I pointed out a very similar passage in the latest government filing in al-Haramain.

Furthermore, even after the Ninth Circuit issued its decision, an additional review was conducted at the highest levels of the Department of Justice to determine whether continued invocation of the privilege was warranted in response to the plaintiffs’ claims under FISA.

What these "highest levels of the Department of Justice" reviews are, apparently, are the fruits of Eric Holder’s promise to review the state secrets invocations of the Bush Administration to see whether they are "legally appropriate."

I will review significant pending cases in which DOJ has invoked the state secrets privilege, and will work with leaders in other agencies and professionals at the Department of Justice to ensure that the United States invokes the state secrets privilege only in legally appropriate situations.

I guess this is how we’re going to find out the results of his review, case filing by case filing?

Mind you, the results–that the Obama DOJ continues to support Bush’s sweeping invocations of state secrets to hide Bush-era crimes–are no surprise. We’ve been getting evidence of that in piecemeal fashion since Holder was confirmed in February. 

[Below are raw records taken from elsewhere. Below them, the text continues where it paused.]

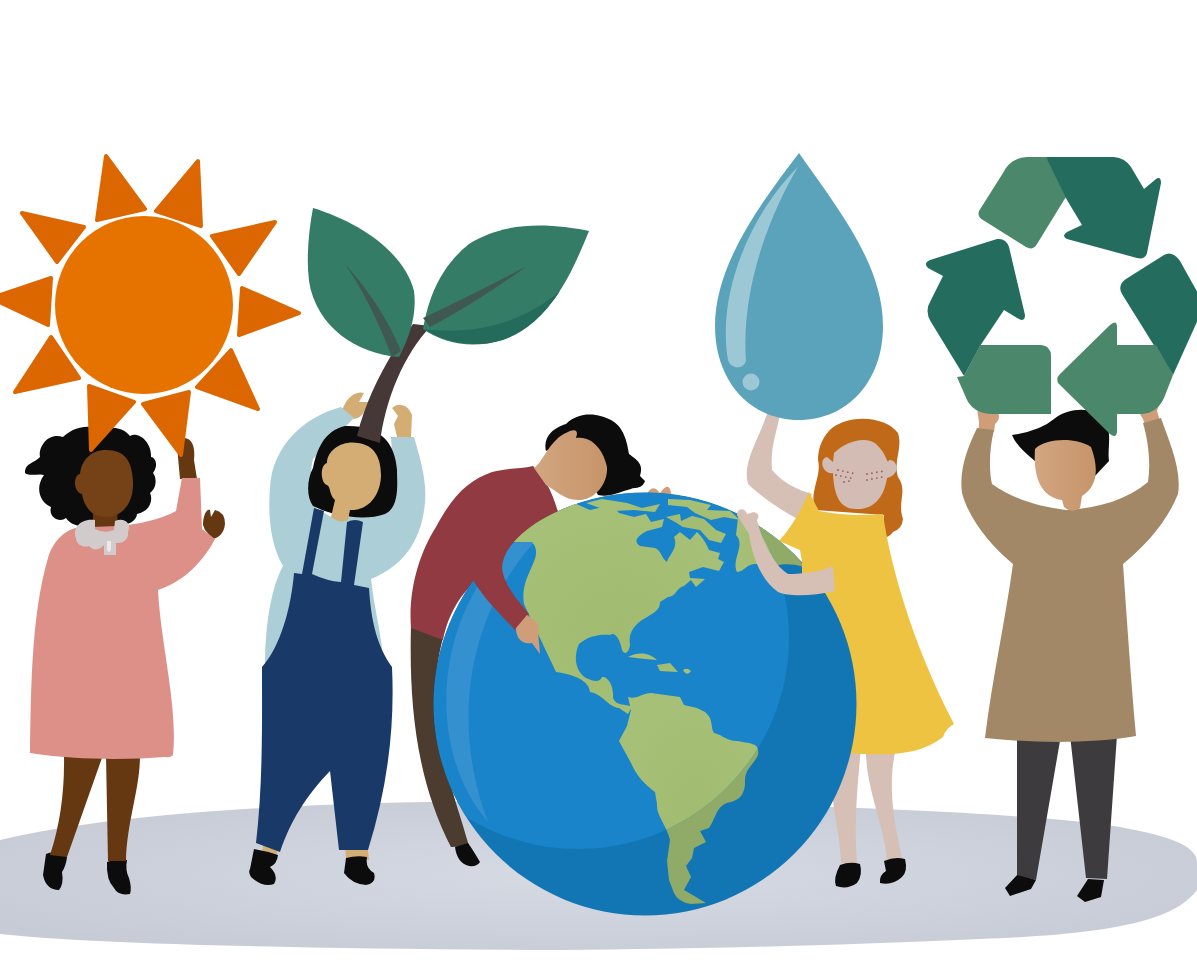
<!DOCTYPE html>
<html lang="en">
<head>
<meta charset="utf-8">
<title>Children caring for the planet</title>
<style>
:root{--sun:#e67300;--ray:#dc6700;--leaf:#347c66;--leaf-shade:#246b5c;--stem:#463837;--vein:#3f5951;--water:#5aa3bb;--gloss:#9cc8d6;--recycle-dark:#236c5e;--recycle-light:#4b886b;--sea:#1984ca;--sea-shade:#1276b5;--sea-light:#3490cf;--land:#a2bd73;--land-shade:#8fab67;--pink:#dc9088;--sky-shirt:#acced6;--denim:#193a68;--wine:#913a42;--trouser:#4b3c2f;--yellow:#eec341;--ginger:#c06918;--tan:#a38868;--charcoal:#3d3b3d;--skin-deep:#653812;--skin-gold:#d4ad75;--skin-peach:#cf9e78;--skin-pale:#d6bfb5;--black:#0d0c0d}
html,body{margin:0;background:#fff}
body{width:1197px;height:960px;overflow:hidden}
svg{display:block}
.rays,.recycle{stroke-linejoin:round}
.rays{fill:var(--ray);stroke:var(--ray);stroke-width:4}
.sea{fill:var(--sea)}
.land{fill:var(--land)}
.shoe,.hair{fill:var(--black)}
.deep{fill:var(--skin-deep)}
.gold{fill:var(--skin-gold)}
.peach{fill:var(--skin-peach)}
.pale{fill:var(--skin-pale)}
.freckles{fill:none;stroke:#a05a64;stroke-width:1.8;stroke-linecap:round;stroke-dasharray:0 5}
</style>
</head>
<body>
<svg width="1197" height="960" viewBox="0 0 1197 960" role="img" aria-label="Five children holding a sun, a seedling, the Earth, a water drop and a recycling symbol">
<defs>
<radialGradient id="ground-tone" cx=".5" cy=".5" r=".6"><stop offset="0" stop-color="#d6dae3"/><stop offset="1" stop-color="#c6cbd6"/></radialGradient>
<radialGradient id="land-tone" cx=".55" cy=".6" r=".6"><stop offset="0" stop-color="#a1bb70"/><stop offset="1" stop-color="#a6c077"/></radialGradient>
<linearGradient id="face-peach"><stop offset="0" stop-color="#d2a681"/><stop offset="1" stop-color="#c69469"/></linearGradient>
<clipPath id="globe-clip"><circle cx="645" cy="704" r="211.5"/></clipPath>
<clipPath id="day-clip"><circle cx="578" cy="638" r="211"/></clipPath>
<g id="continents">
<path d="M490 542H532C546 558 519 574 524 604L538 634L556 672C576 675 589 681 590 692C603 694 608 707 619 708L628 714L632 707C625 703 617 707 613 698C614 686 608 676 602 677C600 683 592 681 586 678C574 670 574 655 579 644C588 636 600 634 610 635C616 630 621 643 622 650C625 656 629 652 630 645C628 633 634 626 642 620C656 612 660 609 660 602L668 597C676 597 676 588 684 586L691 580L696 587L705 579L690 578L689 572L703 567L719 571L724 562L718 559L720 553L709 550C706 543 703 538 697 532L690 540L680 532L674 537C679 548 668 556 667 562C661 558 662 551 655 548L640 546C632 541 639 535 647 531L662 527L664 519L651 522L646 514L634 517L619 513L612 505L590 510L574 503L558 510L540 515Z"/>
<path d="M586 503L602 499L627 503L642 508L660 504L655 512L634 510L614 511L600 508ZM666 517L680 514L681 521L692 516L704 519L716 530L726 534L721 543L709 540L700 530L683 527L675 522ZM668 499L690 500L711 505L707 510L730 511L740 520L724 517L711 520L695 513L687 507L668 505Z"/>
<path d="M738 518L736 535C746 545 731 560 737 572C746 571 746 563 757 564C767 572 779 559 804 567C790 542 764 524 738 512Z"/>
<path d="M628 657C639 651 650 653 657 660L645 659ZM657 665L670 663L678 672L660 671ZM683 670Q687 667 691 671Q687 677 683 670Z"/>
<path d="M628 697C637 700 642 693 651 693L680 697L684 705L697 708L705 712C714 719 710 727 714 733C723 735 728 742 738 741C750 744 760 742 758 755C754 765 744 768 745 784C744 798 736 801 727 803C716 807 716 818 709 828L700 831L706 842L694 848L692 858L686 866L691 877L684 890L706 903L691 904Q678 902 674 893L669 880L667 861L670 840C667 826 656 815 657 804L655 792C644 784 636 775 631 763L619 741L627 726L631 710Z"/>
</g>
</defs>

<path id="ground" fill="url(#ground-tone)" d="M0 840C140 808 360 800 580 801C800 804 1050 813 1130 829C1178 838 1197 849 1197 862V890C1175 919 1120 934 980 939C820 946 690 949 560 950C300 949 90 944 0 934Z"/>

<g id="girl-with-sun">
<path class="shoe" d="M46 854Q56 850 67 857Q66 866 62 872Q64 884 59 890Q46 890 43 875ZM107 862Q116 858 127 860Q125 870 129 878Q132 888 130 894Q118 896 114 888Q106 880 107 862Z"/>
<path class="deep" d="M64 755H103L67 857L50 855Q65 810 64 755ZM106 755H140C140 790 127 820 126 861H108Z"/>
<path class="hair" d="M105 430C84 422 70 430 63 437C48 432 38 447 40 457C33 464 25 463 25 473C30 477 39 473 44 475C34 489 41 503 51 507C48 518 60 523 66 518C73 528 87 528 95 521L112 522C127 529 137 520 137 514C151 511 153 499 150 493C158 487 156 476 153 473C159 465 155 457 151 457C152 443 139 431 130 436C122 426 110 427 105 430Z"/>
<path class="deep" d="M93 506H117L118 530Q105 537 93 530ZM184 438C194 438 195 451 194 460L197 479H180L177 446ZM203 525C203 515 207 508 210 510L211 517L215 510Q225 512 225 524C224 535 217 538 213 539L205 530Z"/>
<path fill="var(--pink)" d="M182 478H200L202 529L215 539C204 560 184 582 158 590C161 646 178 707 173 755Q170 758 165 757C125 760 75 760 30 753C31 692 31 616 48 558C53 541 65 529 80 527C113 527 148 526 176 511Z"/>
<path fill="#d1cbcb" d="M95 520C80 518 72 529 76 538C76 545 84 548 89 546C94 552 101 549 104 545V555H116V543C124 544 129 538 128 532C132 523 124 517 115 521L114 530Q104 534 95 529Z"/>
<path fill="#eee9e9" d="M107 541h4v9q-2 4-4 0Z"/>
<path fill="#754117" d="M80 474C82 457 94 450 106 450C125 450 132 461 133 481C134 501 124 517 106 517C91 517 84 506 82 494C73 492 73 475 80 474Z"/>
</g>

<g id="sun">
<circle cx="144" cy="305" r="89" fill="var(--sun)"/>
<path class="rays" d="M106 156L145 209L97 220ZM198 161L201 226L156 211ZM275 222L239 274L212 236ZM299 313L239 335L242 288ZM258 409L197 387L231 350ZM181 455L143 404L189 392ZM91 450L89 386L134 402ZM15 392L51 337L79 378ZM-9 298L51 278L48 325ZM22 213L84 227L57 262Z"/>
</g>

<g id="child-with-seedling">
<path class="gold" d="M264 838H279L277 854H262ZM345 842H367L369 860H346ZM341 415C344 399 355 390 364 393L359 402L368 402C365 413 360 420 351 419ZM392 408C398 402 408 404 412 415L411 437H397L394 424L398 416Z"/>
<path class="shoe" d="M254 849Q266 851 278 855Q277 864 270 867Q279 876 274 884Q263 888 251 877Q248 872 250 869ZM346 858Q357 855 367 857Q365 868 374 873Q377 883 366 885Q352 884 344 873Z"/>
<path fill="var(--sky-shirt)" d="M341 407L354 418L313 459C309 474 312 494 316 508L331 517H352L366 517C389 503 394 472 391 437H414C420 458 427 480 425 502C422 539 405 565 371 579C374 607 382 636 384 667H265C265 629 270 590 283 566C270 544 268 514 270 488C272 445 306 416 341 407Z"/>
<path class="hair" d="M345 426C324 431 317 449 313 468C307 479 306 497 313 506C335 517 366 521 385 514C400 507 397 483 397 470C395 444 382 425 345 426Z"/>
<path class="gold" d="M327 463C327 449 344 440 358 443C374 445 381 457 381 476C380 498 366 511 350 510L348 520Q340 524 331 517L335 500C329 495 331 487 327 485C320 482 320 465 327 463Z"/>
<path fill="var(--denim)" d="M314 508L324 511L312 574Q327 581 341 582L347 522Q355 518 363 522L354 585L369 588C371 621 377 646 392 667C395 729 387 789 368 850H339L330 771C306 796 291 820 280 852L256 843C263 783 262 722 262 667C280 647 291 609 294 573L302 574Z"/>
</g>

<g id="seedling">
<path fill="var(--stem)" d="M413 324L431 326C404 354 385 400 380 443L357 436C365 403 378 378 392 354Z"/>
<path fill="var(--leaf)" d="M313 208C359 222 404 252 414 291C417 314 410 336 399 357C357 354 316 327 309 281C306 255 309 230 313 208Z"/>
<path fill="var(--leaf)" d="M589 231C571 275 550 323 501 340C474 349 444 344 423 329C428 300 439 268 469 244C507 220 553 224 589 231Z"/>
<path fill="var(--leaf-shade)" d="M560 291C535 329 509 342 482 344C460 345 439 339 423 329C478 336 525 321 560 291Z"/>
<path fill="var(--vein)" d="M345 264Q382 305 401 351L392 357Q370 300 345 264ZM527 266Q476 303 430 327L423 318Q480 291 527 266Z"/>
</g>

<g id="boy-behind-globe">
<path fill="var(--trouser)" d="M411 624L443 638C422 715 452 786 469 846L451 847C415 777 409 700 411 624Z"/>
<path class="shoe" d="M455 847L468 843Q473 850 480 862Q477 867 469 866Q457 863 455 847Z"/>
<path fill="var(--wine)" d="M533 466C545 478 552 491 558 512L550 560L480 579C461 591 448 615 443 640L411 628C408 589 420 552 436 527C453 495 469 480 492 472C506 468 520 469 533 466Z"/>
<path class="hair" d="M546 451C543 437 553 428 566 424C580 410 600 414 611 420C624 427 627 442 629 454C637 460 644 464 640 476L645 481C642 490 633 487 631 489C619 492 609 498 598 495L570 440Z"/>
<path fill="url(#face-peach)" d="M534 468C543 461 546 449 558 438C568 431 577 427 577 434L576 438C592 435 604 451 607 467C608 483 596 499 580 500C565 501 555 490 546 485Z"/>
<path class="peach" d="M646 496Q650 486 656 489L660 493Q667 483 670 489L673 500H645Z"/>
</g>

<g id="girl-with-drop">
<path class="pale" d="M767 414H780C777 432 770 447 772 470C783 483 798 490 812 494L800 520C781 511 758 494 748 484C742 463 758 441 767 414ZM849 748H861C857 789 854 823 857 863H841C840 830 832 813 832 780ZM866 748H896C887 786 894 821 902 858L887 862C886 830 865 788 866 748Z"/>
<path class="shoe" d="M840 865Q850 861 860 864Q863 875 857 883Q847 890 836 886Q833 878 840 865ZM884 861Q895 856 905 859Q908 871 902 877Q892 886 880 883Q879 875 886 871Z"/>
<path fill="var(--ginger)" d="M832 428C852 413 887 417 898 433C903 449 893 460 898 477C908 491 897 502 903 519Q902 529 893 532Q888 539 882 537L884 515L815 510C809 491 822 477 818 460C818 446 824 435 832 428Z"/>
<path fill="var(--yellow)" d="M809 492L819 511Q850 517 883 514C890 563 911 641 954 724Q946 728 943 737C918 757 884 756 835 752L800 550L779 541Q797 521 809 492Z"/>
<path fill="#d3bcb4" d="M834 453C844 442 866 435 876 444C888 455 887 466 889 460C897 459 902 474 887 478C884 498 873 510 856 509C840 509 834 496 833 473C823 475 818 459 827 457L833 462Z"/>
<path class="freckles" d="M838 470L856 474M836 475L855 479M867 474L884 471M867 480L882 477M844 482L850 481"/>
</g>

<g id="earth">
<circle cx="645" cy="704" r="211.5" fill="var(--sea-shade)"/>
<g clip-path="url(#globe-clip)">
<use href="#continents" fill="var(--land-shade)"/>
<g clip-path="url(#day-clip)">
<circle class="sea" cx="645" cy="704" r="211.5"/>
<path fill="var(--sea-light)" d="M565 512C443 558 411 733 488 822C454 734 456 604 565 512Z"/>
<use href="#continents" fill="url(#land-tone)"/>
</g>
</g>
</g>

<g id="arms-over-globe">
<path fill="var(--wine)" d="M464 540L548 500L558 511C527 525 503 547 502 567C503 585 520 603 529 614L515 630C501 615 485 600 473 580Z"/>
<path class="peach" d="M527 615C536 620 541 626 538 632L540 654L532 643C521 645 516 637 516 628Z"/>
<path fill="var(--yellow)" d="M802 548L838 558L834 592L802 574Z"/>
<path class="pale" d="M737 515C737 508 745 507 747 514L754 512Q761 514 757 520C761 538 773 565 788 574C804 574 819 572 833 566L835 591C813 596 789 597 778 592C761 580 752 556 749 534Z"/>
</g>

<g id="water-drop">
<path fill="var(--water)" d="M799 153C839 210 883 265 883 326C883 382 847 420 799 420C751 420 715 382 715 326C715 265 760 204 799 153Z"/>
<path fill="var(--gloss)" d="M798 167C767 219 741 292 746 361C743 370 731 369 728 360C716 290 754 210 798 167Z"/>
<circle cx="751" cy="382" r="8.5" fill="var(--gloss)"/>
</g>

<g id="boy-with-recycling-symbol">
<path class="shoe" d="M1018 874L1036 880L1031 889L1010 896L1005 888ZM1088 879L1104 880L1101 897L1085 902L1077 896Z"/>
<path fill="var(--charcoal)" d="M1017 735H1061L1036 880L1017 875ZM1070 735H1117L1107 879L1086 878Z"/>
<path fill="var(--skin-peach)" d="M978 430C981 421 976 413 978 408L986 413L998 412Q1001 419 995 424L994 432ZM1143 419Q1136 409 1140 406L1147 411Q1155 401 1159 405L1157 411L1160 421L1145 425Z"/>
<path fill="var(--tan)" d="M977 428L994 430C989 449 989 472 992 484C1015 500 1040 507 1066 510C1100 508 1128 499 1148 482C1151 462 1148 440 1143 423L1161 418C1169 441 1182 469 1178 494C1167 522 1145 546 1123 564C1127 621 1131 681 1136 736C1090 744 1033 743 985 738C992 680 1005 622 1013 564C990 545 969 519 962 493C959 470 967 449 977 428Z"/>
<path class="hair" d="M1012 435Q1040 431 1054 419C1070 406 1096 408 1104 418C1113 431 1107 450 1109 461L1094 477L1035 461Q1016 446 1012 435Z"/>
<path fill="url(#face-peach)" d="M1035 449C1046 438 1076 437 1091 447C1100 471 1096 487 1082 496L1080 508Q1072 514 1064 507L1062 500C1042 497 1033 479 1035 449Z"/>
</g>

<g id="recycling-symbol" class="recycle">
<path fill="var(--recycle-light)" d="M1046 157H1027Q1010 158 1003 173L979 211Q977 217 983 220L1026 247Q1033 251 1037 244L1064 200L1070 192Z"/>
<path fill="var(--recycle-dark)" d="M1046 157H1114Q1125 158 1131 167L1144 189L1156 179Q1161 176 1161 183L1147 253Q1145 260 1137 258L1067 239Q1061 236 1067 232L1082 225L1067 200Z"/>
<path fill="var(--recycle-dark)" d="M964 376L931 322Q924 311 931 300L943 276L928 268Q923 263 930 260L997 239Q1006 238 1009 247L1025 315Q1025 322 1019 319L1004 310L980 346Z"/>
<path fill="var(--recycle-light)" d="M964 376L980 345H1041Q1051 346 1051 356V414H990Q974 413 967 400L957 377Z"/>
<path fill="var(--recycle-dark)" d="M1155 347L1122 294Q1117 285 1126 279L1164 255Q1172 250 1180 261L1200 297V315L1173 375Z"/>
<path fill="var(--recycle-light)" d="M1156 345L1173 375L1164 398Q1157 413 1142 414H1117V432Q1116 439 1110 434L1059 384Q1055 379 1060 374L1110 325Q1117 319 1117 327V345Z"/>
</g>
</svg>
</body>
</html>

I just think maybe Holder could do us the favor of releasing the results of his review, under his own name rather than the imperious "highest levels of the Department of Justice." Holder’s DOJ (and President Obama) is about to make this a separation of power issue–but they’re doing so in ways that minimize the political pressure to break with Bush’s practices. This Holder review is being waved around like some gold standard in court filings, but hidden from Read more